DIRECTIONS:
Give the number of lines in the material below where the word "start" shows up, without anything else.
╭─ ENTRIES SHOWN
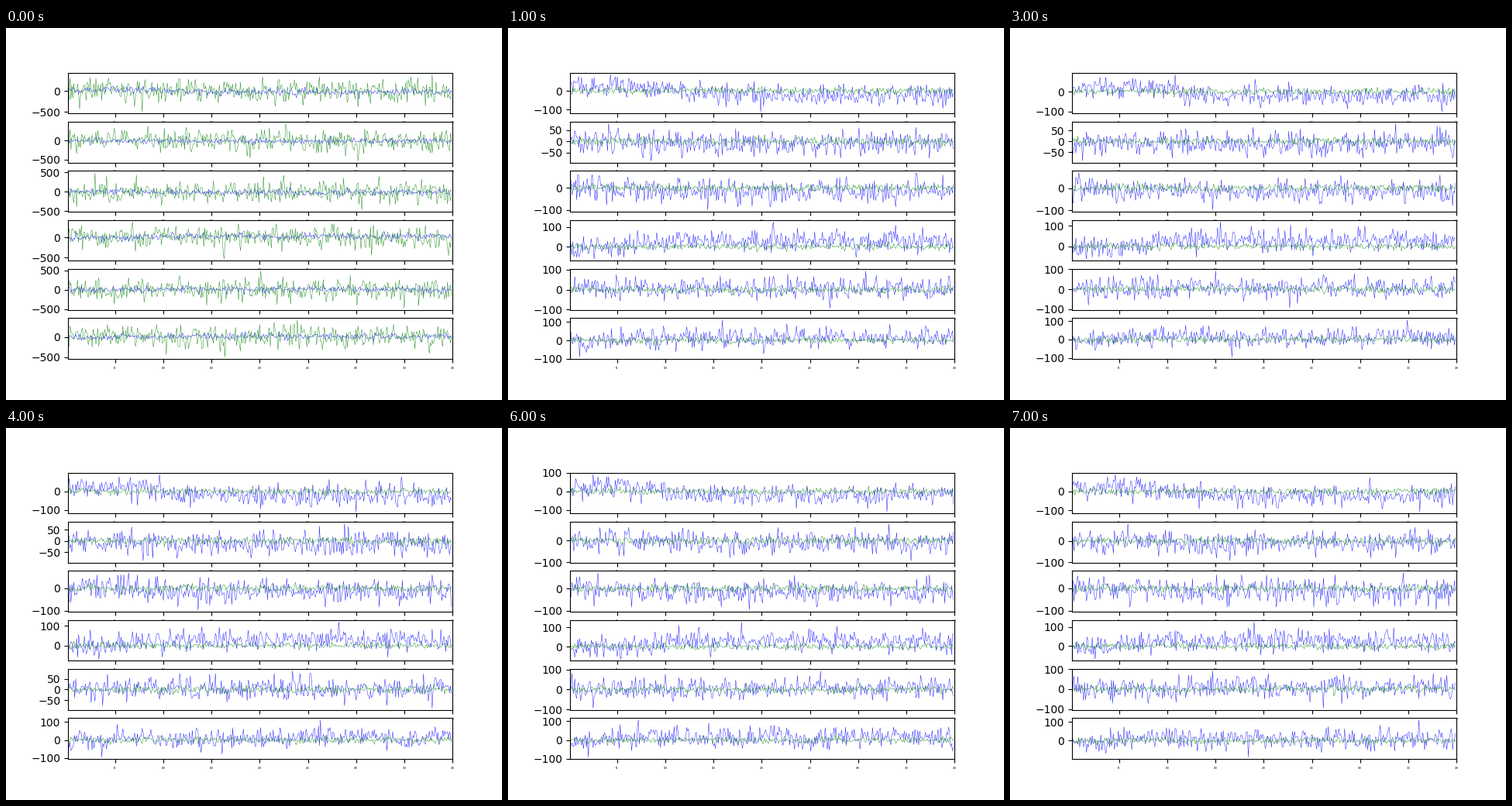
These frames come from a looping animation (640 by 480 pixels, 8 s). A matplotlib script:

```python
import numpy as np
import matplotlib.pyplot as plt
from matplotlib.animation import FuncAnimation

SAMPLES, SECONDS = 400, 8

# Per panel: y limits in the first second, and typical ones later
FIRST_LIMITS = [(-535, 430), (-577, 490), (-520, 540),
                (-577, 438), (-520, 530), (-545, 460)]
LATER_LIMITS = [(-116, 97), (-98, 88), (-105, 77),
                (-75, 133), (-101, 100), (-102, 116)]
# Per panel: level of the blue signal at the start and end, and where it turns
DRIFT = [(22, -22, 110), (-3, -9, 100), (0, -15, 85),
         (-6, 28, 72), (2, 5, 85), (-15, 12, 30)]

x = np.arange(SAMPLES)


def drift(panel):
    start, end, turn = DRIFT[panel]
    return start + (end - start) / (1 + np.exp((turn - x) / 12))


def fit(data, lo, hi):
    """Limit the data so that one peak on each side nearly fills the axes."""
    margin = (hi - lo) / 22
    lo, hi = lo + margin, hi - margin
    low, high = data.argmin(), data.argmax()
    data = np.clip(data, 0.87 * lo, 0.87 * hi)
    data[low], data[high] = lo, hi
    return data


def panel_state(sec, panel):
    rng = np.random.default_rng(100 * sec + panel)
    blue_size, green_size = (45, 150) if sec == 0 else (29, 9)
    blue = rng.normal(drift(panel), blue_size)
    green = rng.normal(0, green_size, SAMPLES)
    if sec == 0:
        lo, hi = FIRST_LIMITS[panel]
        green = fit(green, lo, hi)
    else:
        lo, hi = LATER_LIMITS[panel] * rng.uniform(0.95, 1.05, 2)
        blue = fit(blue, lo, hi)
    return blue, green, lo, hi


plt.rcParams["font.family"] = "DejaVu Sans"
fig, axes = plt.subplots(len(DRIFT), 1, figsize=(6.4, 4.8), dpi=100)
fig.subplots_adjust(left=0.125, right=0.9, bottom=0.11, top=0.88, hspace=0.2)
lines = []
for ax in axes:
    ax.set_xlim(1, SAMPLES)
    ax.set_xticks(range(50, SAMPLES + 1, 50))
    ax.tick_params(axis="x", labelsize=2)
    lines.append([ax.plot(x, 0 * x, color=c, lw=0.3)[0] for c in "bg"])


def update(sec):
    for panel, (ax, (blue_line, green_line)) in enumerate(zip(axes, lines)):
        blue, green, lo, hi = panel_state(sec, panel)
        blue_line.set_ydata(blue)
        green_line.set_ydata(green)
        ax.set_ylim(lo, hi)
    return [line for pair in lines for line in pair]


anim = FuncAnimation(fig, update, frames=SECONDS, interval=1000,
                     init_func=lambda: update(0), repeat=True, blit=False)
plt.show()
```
╰─
╭─ ENTRIES SHOWN
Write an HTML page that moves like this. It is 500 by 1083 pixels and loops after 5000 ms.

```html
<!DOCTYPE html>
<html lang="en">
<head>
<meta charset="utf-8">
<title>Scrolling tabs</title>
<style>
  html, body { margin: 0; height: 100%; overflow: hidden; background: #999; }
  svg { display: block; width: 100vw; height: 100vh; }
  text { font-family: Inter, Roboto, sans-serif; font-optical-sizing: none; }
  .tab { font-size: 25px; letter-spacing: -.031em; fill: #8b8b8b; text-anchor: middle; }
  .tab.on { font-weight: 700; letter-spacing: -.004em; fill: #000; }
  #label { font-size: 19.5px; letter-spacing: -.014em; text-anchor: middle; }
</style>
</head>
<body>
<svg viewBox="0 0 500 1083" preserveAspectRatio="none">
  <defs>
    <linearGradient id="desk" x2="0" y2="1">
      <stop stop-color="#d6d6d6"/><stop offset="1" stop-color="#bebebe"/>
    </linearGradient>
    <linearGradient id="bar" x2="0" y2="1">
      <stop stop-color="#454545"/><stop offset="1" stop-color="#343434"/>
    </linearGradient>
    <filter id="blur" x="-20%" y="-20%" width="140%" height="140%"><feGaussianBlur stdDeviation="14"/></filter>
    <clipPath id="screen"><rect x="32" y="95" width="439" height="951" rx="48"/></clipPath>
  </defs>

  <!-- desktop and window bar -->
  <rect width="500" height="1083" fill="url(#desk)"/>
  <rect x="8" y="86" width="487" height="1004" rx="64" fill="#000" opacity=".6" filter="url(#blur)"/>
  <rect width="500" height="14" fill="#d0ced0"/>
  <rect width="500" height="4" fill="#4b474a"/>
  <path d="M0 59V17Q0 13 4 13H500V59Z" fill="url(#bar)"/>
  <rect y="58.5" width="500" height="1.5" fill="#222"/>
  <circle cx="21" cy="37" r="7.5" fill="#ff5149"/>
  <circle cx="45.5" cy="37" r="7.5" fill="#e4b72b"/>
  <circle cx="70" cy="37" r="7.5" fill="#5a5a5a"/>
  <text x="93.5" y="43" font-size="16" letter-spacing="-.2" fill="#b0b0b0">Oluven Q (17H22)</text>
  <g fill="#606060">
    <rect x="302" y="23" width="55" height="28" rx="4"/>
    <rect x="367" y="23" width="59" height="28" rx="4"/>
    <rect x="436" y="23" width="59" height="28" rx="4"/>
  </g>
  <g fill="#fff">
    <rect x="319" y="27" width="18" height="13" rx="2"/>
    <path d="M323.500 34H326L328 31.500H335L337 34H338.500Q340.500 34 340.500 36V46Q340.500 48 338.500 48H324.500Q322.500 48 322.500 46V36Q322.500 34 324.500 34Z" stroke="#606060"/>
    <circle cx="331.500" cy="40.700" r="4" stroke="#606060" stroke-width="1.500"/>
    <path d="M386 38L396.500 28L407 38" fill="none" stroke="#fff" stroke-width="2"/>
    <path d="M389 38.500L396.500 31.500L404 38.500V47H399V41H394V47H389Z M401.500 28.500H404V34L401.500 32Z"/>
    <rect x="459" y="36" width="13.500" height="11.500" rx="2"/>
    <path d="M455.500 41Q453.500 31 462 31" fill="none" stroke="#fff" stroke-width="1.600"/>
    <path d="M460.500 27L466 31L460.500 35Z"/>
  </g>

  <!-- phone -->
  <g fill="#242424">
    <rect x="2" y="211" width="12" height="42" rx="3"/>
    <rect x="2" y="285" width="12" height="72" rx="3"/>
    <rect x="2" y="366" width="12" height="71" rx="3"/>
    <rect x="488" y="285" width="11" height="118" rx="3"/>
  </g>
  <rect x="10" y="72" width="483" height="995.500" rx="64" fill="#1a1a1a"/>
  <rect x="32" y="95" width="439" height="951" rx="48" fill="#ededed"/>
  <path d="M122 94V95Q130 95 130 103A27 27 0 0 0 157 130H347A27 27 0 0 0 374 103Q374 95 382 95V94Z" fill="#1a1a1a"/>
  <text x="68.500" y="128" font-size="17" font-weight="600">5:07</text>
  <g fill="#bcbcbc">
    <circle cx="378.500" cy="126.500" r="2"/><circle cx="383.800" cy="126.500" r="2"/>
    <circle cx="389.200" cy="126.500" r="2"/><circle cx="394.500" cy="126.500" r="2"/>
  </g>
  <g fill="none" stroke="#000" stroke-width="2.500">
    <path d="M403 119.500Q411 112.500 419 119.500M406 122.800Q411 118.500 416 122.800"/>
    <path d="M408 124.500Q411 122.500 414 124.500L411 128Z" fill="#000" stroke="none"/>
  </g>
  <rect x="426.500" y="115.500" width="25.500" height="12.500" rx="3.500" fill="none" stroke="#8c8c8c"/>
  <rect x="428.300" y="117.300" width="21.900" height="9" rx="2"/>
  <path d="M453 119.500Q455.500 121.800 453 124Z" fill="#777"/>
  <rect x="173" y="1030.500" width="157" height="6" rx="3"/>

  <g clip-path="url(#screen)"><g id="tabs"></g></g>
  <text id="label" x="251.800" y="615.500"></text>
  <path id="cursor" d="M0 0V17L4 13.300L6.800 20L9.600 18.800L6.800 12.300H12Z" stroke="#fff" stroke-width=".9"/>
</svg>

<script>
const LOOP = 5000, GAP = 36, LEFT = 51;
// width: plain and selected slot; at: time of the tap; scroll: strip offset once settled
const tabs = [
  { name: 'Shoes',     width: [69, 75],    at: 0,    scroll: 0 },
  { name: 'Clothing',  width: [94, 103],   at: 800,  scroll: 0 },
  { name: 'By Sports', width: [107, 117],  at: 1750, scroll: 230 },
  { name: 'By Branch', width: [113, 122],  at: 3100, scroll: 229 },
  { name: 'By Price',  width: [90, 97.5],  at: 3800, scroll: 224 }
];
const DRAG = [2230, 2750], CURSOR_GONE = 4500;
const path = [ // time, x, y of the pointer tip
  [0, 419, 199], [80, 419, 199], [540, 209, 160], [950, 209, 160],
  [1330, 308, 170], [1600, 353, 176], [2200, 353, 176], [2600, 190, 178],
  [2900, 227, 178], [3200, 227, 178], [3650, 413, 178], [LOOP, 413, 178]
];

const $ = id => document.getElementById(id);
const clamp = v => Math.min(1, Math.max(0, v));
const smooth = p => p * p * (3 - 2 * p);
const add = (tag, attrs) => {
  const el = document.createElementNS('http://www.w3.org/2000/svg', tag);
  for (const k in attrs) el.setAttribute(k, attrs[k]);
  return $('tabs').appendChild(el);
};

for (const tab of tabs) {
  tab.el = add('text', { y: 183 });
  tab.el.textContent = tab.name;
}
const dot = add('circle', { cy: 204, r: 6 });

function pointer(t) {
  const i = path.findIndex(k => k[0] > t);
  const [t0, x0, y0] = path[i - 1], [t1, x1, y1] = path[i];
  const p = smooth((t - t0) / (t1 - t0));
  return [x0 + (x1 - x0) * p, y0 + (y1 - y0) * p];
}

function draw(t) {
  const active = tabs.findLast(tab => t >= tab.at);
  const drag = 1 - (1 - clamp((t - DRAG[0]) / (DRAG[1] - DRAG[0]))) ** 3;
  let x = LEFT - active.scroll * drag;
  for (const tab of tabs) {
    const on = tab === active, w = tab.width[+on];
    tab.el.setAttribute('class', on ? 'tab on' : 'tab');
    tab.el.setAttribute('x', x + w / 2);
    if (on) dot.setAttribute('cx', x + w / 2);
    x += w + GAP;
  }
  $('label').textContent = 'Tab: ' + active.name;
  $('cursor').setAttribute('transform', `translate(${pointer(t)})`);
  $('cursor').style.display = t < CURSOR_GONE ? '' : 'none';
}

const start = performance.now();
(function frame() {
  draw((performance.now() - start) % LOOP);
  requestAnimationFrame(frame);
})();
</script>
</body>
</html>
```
╰─
╭─ ENTRIES SHOWN
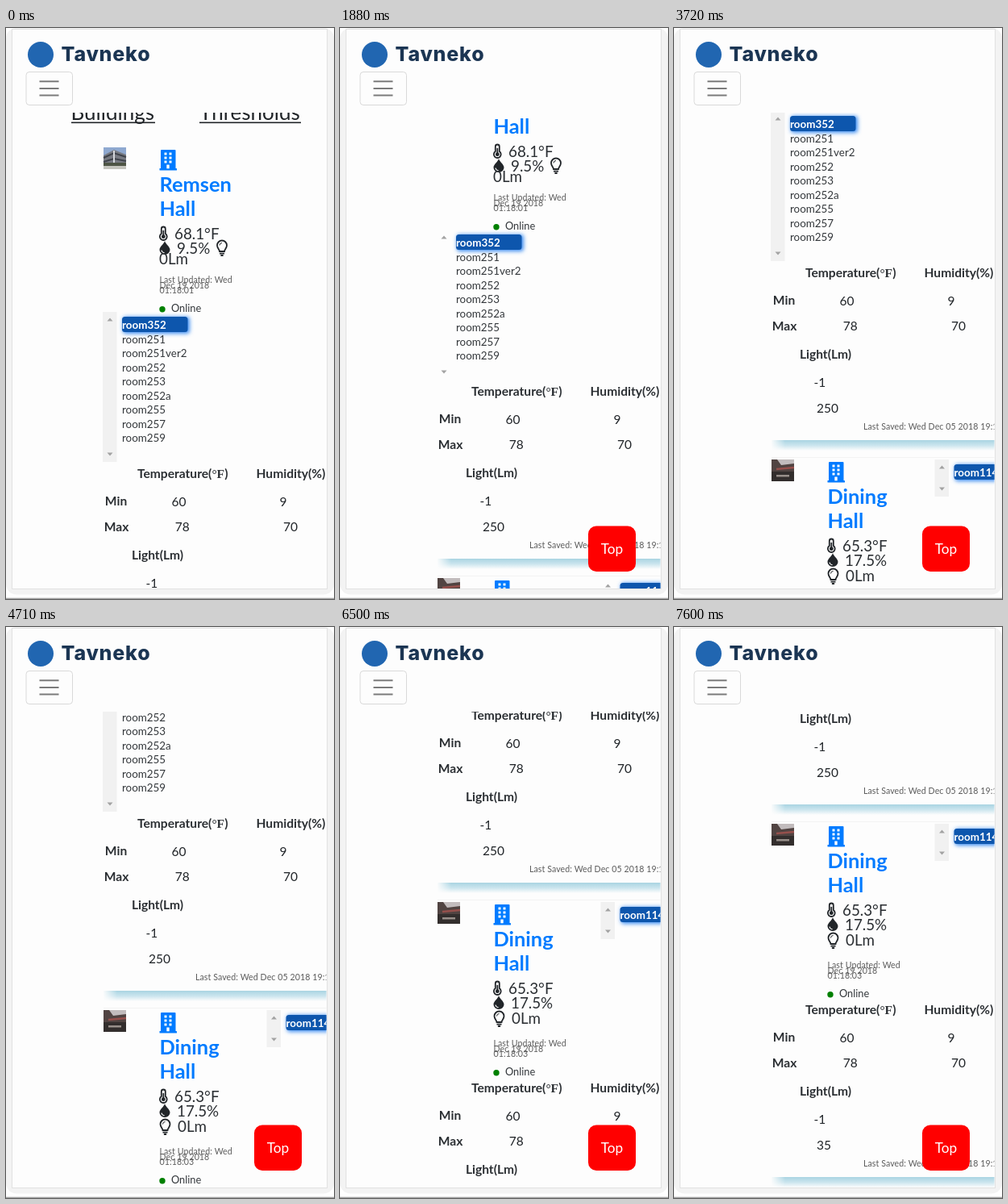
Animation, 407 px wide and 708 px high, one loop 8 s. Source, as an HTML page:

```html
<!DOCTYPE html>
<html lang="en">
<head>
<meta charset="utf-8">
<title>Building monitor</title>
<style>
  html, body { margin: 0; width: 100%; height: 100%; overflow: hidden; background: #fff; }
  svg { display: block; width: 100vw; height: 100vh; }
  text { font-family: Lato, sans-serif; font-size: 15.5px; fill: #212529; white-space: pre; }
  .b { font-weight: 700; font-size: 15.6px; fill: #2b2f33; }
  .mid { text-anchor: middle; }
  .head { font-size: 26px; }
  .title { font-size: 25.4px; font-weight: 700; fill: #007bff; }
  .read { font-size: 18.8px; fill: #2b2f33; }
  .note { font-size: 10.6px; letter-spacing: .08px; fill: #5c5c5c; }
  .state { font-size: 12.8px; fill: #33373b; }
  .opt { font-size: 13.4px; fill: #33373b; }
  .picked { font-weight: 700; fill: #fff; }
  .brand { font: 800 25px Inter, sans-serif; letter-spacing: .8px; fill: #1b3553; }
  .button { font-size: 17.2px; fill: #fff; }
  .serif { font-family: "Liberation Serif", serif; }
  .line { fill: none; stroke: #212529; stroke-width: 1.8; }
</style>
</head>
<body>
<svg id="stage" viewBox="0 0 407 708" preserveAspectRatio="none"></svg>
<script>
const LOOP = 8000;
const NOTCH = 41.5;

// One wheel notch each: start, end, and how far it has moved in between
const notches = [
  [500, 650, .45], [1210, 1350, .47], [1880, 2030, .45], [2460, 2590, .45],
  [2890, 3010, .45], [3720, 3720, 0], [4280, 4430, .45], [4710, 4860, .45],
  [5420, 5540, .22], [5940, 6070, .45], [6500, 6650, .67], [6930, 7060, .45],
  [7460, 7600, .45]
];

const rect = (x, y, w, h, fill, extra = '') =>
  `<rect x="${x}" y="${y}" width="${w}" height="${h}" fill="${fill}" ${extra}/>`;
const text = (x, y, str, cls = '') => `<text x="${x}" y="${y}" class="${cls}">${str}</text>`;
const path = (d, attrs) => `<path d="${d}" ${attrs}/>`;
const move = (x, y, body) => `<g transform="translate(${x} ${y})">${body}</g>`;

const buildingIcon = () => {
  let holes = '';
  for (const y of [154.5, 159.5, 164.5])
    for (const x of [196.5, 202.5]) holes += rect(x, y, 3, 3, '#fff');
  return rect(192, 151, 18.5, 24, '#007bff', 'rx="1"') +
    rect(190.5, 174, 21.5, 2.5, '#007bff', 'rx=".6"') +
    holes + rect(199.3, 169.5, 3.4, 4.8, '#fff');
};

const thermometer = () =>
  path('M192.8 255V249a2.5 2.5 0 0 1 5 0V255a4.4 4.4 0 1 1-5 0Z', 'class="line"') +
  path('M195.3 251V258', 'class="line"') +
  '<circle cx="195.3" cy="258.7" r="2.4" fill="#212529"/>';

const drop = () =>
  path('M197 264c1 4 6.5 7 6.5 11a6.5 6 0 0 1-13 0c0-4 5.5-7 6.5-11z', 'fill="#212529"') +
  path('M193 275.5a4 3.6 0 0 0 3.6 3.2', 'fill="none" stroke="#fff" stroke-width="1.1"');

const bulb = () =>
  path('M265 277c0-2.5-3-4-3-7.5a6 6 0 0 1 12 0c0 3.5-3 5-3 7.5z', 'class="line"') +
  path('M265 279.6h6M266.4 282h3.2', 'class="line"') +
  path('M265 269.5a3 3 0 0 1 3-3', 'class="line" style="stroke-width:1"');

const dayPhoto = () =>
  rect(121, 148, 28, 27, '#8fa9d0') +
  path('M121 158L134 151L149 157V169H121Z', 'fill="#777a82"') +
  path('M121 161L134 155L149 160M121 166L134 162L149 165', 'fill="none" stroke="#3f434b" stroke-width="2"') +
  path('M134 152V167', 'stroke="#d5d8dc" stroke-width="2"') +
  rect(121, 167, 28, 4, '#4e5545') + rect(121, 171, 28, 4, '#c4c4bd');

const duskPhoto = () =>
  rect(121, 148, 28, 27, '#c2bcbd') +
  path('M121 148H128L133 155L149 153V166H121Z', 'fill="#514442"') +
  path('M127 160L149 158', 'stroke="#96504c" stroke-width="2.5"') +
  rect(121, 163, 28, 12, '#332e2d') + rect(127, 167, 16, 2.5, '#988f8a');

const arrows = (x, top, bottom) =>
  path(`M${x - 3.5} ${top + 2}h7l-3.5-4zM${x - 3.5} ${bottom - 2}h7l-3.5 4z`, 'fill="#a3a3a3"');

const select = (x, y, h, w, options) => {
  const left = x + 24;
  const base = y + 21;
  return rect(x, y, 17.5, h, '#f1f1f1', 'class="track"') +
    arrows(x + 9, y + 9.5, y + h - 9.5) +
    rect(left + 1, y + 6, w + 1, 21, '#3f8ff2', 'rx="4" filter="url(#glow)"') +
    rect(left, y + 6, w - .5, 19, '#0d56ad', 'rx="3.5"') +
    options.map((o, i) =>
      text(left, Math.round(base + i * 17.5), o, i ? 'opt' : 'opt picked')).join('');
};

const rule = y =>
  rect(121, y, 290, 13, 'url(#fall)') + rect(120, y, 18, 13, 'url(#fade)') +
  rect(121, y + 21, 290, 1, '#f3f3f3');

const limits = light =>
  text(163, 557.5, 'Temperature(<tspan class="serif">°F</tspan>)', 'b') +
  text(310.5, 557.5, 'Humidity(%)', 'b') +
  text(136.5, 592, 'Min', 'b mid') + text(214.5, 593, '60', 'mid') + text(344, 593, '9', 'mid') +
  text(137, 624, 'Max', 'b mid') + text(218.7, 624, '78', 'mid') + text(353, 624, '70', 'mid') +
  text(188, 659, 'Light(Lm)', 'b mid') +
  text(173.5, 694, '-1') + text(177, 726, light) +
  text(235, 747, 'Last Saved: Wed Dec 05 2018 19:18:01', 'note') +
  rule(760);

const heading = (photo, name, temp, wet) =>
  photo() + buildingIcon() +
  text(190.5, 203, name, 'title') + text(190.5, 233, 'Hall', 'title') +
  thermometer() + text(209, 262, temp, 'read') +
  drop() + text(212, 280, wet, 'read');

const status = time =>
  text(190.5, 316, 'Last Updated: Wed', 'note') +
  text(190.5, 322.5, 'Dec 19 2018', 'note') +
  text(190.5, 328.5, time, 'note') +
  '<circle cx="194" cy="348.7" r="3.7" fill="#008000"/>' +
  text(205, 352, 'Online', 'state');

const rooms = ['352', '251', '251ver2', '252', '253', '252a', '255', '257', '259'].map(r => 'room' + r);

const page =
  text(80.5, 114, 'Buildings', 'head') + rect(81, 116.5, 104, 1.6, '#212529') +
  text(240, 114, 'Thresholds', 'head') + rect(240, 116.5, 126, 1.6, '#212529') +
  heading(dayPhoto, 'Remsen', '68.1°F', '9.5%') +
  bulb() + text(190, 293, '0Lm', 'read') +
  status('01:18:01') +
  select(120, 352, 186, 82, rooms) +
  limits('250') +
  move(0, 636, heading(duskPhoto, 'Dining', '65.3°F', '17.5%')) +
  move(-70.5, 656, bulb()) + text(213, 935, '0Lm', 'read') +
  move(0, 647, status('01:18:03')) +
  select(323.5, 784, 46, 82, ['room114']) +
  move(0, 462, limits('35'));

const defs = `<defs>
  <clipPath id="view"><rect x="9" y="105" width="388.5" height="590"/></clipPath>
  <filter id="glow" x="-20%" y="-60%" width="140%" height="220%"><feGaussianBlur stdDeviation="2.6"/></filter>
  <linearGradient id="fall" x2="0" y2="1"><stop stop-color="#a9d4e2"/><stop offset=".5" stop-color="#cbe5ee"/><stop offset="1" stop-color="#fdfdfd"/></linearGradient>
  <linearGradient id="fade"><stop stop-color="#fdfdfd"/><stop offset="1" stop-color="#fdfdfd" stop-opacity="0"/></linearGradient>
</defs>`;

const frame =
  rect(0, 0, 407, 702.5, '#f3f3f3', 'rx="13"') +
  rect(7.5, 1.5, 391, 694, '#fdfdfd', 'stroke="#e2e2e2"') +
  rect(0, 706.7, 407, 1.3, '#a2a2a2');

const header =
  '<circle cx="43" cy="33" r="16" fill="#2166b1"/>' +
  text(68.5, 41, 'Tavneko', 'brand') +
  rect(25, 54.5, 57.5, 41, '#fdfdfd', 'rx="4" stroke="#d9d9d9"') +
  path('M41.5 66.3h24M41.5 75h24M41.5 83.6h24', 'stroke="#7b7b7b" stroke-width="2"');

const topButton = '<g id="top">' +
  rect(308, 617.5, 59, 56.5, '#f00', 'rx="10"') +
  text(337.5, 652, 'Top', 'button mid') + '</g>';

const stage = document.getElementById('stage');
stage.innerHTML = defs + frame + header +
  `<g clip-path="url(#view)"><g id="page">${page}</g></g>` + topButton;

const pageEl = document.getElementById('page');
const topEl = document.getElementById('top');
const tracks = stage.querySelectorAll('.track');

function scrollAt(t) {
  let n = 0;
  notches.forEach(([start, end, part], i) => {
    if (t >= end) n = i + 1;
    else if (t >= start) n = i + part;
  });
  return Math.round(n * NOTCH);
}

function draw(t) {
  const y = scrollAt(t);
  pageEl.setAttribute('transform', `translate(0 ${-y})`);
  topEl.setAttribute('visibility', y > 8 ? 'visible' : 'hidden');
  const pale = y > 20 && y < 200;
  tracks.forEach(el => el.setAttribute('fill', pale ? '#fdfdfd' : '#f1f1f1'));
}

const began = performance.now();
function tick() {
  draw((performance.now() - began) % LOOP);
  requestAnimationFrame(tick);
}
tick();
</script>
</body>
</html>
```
╰─
THE ANSWER:
8